Without hearing from them, it’s difficult to assess the extent to which they could have done more, or should have acted differently. Mr Butler and Dame Jackie did not want to comment for this article, while Mr Walker’s new employers did not respond. But the Niche review will hopefully help answer those questions. If it doesn’t, Mr Duffy is unlikely to let things lie.

ST Progress

Things finally seem to be nudging along for the Cheshire and Merseyside Sustainability and Transformation Partnership, with the first big decision by new chair Alan Yates looking a good one.

Jackie Bene, the highly rated chief executive of Bolton Foundation Trust, has been recruited as the new chief officer.

She is set to leave Bolton at the end of March so, although the STP role is just three days a week, she will surely be able to devote more time and attention to it than was possible for Mel Pickup, who was doing the role in parallel to leading Warrington and Halton Hospitals FT.

Meanwhile, the long-awaited merger of the clinical commissioning groups for Liverpool, South Sefton, Southport and Formby, and Knowsley is formally back on, with a single accountable officer expected to be appointed later this year, followed by an organisational merger in April 2021.
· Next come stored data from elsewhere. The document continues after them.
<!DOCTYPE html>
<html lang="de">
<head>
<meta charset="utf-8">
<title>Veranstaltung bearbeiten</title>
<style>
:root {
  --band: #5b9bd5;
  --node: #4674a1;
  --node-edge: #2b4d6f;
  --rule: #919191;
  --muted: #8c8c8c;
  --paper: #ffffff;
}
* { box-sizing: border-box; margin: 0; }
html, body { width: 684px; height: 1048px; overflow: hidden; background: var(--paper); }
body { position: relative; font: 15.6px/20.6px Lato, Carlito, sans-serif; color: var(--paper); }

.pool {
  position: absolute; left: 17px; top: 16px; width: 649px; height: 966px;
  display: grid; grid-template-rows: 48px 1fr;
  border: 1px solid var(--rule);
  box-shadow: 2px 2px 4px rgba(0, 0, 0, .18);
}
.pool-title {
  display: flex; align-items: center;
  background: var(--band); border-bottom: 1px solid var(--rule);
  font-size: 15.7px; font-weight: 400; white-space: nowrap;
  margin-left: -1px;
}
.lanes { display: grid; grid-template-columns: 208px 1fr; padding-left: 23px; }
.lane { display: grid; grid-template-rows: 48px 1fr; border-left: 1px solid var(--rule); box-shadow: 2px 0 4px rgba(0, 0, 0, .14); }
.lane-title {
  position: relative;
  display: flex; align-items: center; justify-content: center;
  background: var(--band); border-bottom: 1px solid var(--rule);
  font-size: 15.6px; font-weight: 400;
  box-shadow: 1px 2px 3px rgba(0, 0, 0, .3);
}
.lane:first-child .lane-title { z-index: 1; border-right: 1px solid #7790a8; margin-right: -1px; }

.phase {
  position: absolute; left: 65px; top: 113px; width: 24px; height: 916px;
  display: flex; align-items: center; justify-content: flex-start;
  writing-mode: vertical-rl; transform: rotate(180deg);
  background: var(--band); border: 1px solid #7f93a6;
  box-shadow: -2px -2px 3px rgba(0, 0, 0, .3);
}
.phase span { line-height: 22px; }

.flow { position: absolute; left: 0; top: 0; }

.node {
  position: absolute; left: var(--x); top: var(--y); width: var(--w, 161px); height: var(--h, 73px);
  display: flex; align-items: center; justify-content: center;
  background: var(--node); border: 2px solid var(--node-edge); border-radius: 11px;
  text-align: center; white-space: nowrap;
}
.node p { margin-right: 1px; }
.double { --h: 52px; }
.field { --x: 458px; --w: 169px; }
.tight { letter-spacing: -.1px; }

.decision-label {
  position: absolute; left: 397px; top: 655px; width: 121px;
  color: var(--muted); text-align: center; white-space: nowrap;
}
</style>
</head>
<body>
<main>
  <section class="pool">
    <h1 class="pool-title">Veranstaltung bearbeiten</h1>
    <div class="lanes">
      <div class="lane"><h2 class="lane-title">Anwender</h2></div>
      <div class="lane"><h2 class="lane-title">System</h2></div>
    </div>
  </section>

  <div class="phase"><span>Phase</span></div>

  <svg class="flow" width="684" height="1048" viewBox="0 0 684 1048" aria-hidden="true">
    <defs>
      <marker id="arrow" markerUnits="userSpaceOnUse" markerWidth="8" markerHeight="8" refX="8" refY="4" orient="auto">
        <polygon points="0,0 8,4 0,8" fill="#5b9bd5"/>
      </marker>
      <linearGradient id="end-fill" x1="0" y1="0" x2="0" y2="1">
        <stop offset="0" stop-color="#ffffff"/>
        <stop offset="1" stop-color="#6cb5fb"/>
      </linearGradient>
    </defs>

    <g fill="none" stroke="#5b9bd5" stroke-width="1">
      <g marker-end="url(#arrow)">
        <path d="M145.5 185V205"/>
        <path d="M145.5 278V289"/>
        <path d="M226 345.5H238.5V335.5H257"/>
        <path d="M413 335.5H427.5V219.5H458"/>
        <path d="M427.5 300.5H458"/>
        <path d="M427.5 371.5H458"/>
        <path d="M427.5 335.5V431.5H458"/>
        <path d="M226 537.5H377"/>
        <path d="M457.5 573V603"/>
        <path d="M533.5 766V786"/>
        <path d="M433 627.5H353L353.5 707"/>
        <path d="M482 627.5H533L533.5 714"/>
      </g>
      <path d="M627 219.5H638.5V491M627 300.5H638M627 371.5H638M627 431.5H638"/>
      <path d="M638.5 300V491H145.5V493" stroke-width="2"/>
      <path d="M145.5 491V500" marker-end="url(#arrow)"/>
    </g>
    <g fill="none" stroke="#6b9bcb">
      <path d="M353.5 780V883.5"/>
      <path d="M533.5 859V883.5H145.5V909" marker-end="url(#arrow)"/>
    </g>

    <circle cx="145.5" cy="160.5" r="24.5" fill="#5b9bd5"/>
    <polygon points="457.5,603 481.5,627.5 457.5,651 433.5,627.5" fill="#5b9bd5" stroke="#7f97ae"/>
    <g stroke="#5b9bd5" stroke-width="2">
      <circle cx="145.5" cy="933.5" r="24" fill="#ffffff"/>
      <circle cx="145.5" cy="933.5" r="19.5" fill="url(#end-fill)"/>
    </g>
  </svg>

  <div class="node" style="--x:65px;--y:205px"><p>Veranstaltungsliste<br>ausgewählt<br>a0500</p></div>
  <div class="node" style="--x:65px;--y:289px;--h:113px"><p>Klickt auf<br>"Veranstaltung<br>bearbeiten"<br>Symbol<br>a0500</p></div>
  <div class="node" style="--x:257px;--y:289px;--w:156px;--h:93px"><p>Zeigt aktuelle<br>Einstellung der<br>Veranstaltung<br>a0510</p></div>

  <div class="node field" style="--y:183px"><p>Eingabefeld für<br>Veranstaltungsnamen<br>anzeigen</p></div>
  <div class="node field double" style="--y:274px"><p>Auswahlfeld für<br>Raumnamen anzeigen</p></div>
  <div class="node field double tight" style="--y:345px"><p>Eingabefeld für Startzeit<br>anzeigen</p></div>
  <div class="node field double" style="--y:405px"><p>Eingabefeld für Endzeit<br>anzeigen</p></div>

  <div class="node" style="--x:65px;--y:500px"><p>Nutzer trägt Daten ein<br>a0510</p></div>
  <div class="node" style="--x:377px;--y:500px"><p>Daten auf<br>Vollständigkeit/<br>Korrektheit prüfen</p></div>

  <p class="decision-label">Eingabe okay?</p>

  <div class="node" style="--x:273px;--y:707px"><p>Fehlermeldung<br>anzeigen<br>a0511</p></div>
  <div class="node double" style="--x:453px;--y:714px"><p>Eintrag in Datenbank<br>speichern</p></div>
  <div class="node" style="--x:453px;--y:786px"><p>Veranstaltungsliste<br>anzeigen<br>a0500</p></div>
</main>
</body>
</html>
The inclusion of Knowsley is unstraightforward, as it will leave St Helens and Knowsley Teaching Hospitals Trust still spread over two CCGs. St Helens is more distinct from Liverpool and its CCG already in quite an advanced level of integration with the local authority, but the trust’s main hospital site, Whiston, sits just within the boundary of Knowsley. Perhaps they can persuade the councils to change their boundaries?

Staff survey

The 2019 staff survey results were published last week — here’s a quick round-up of the headline results in the North West.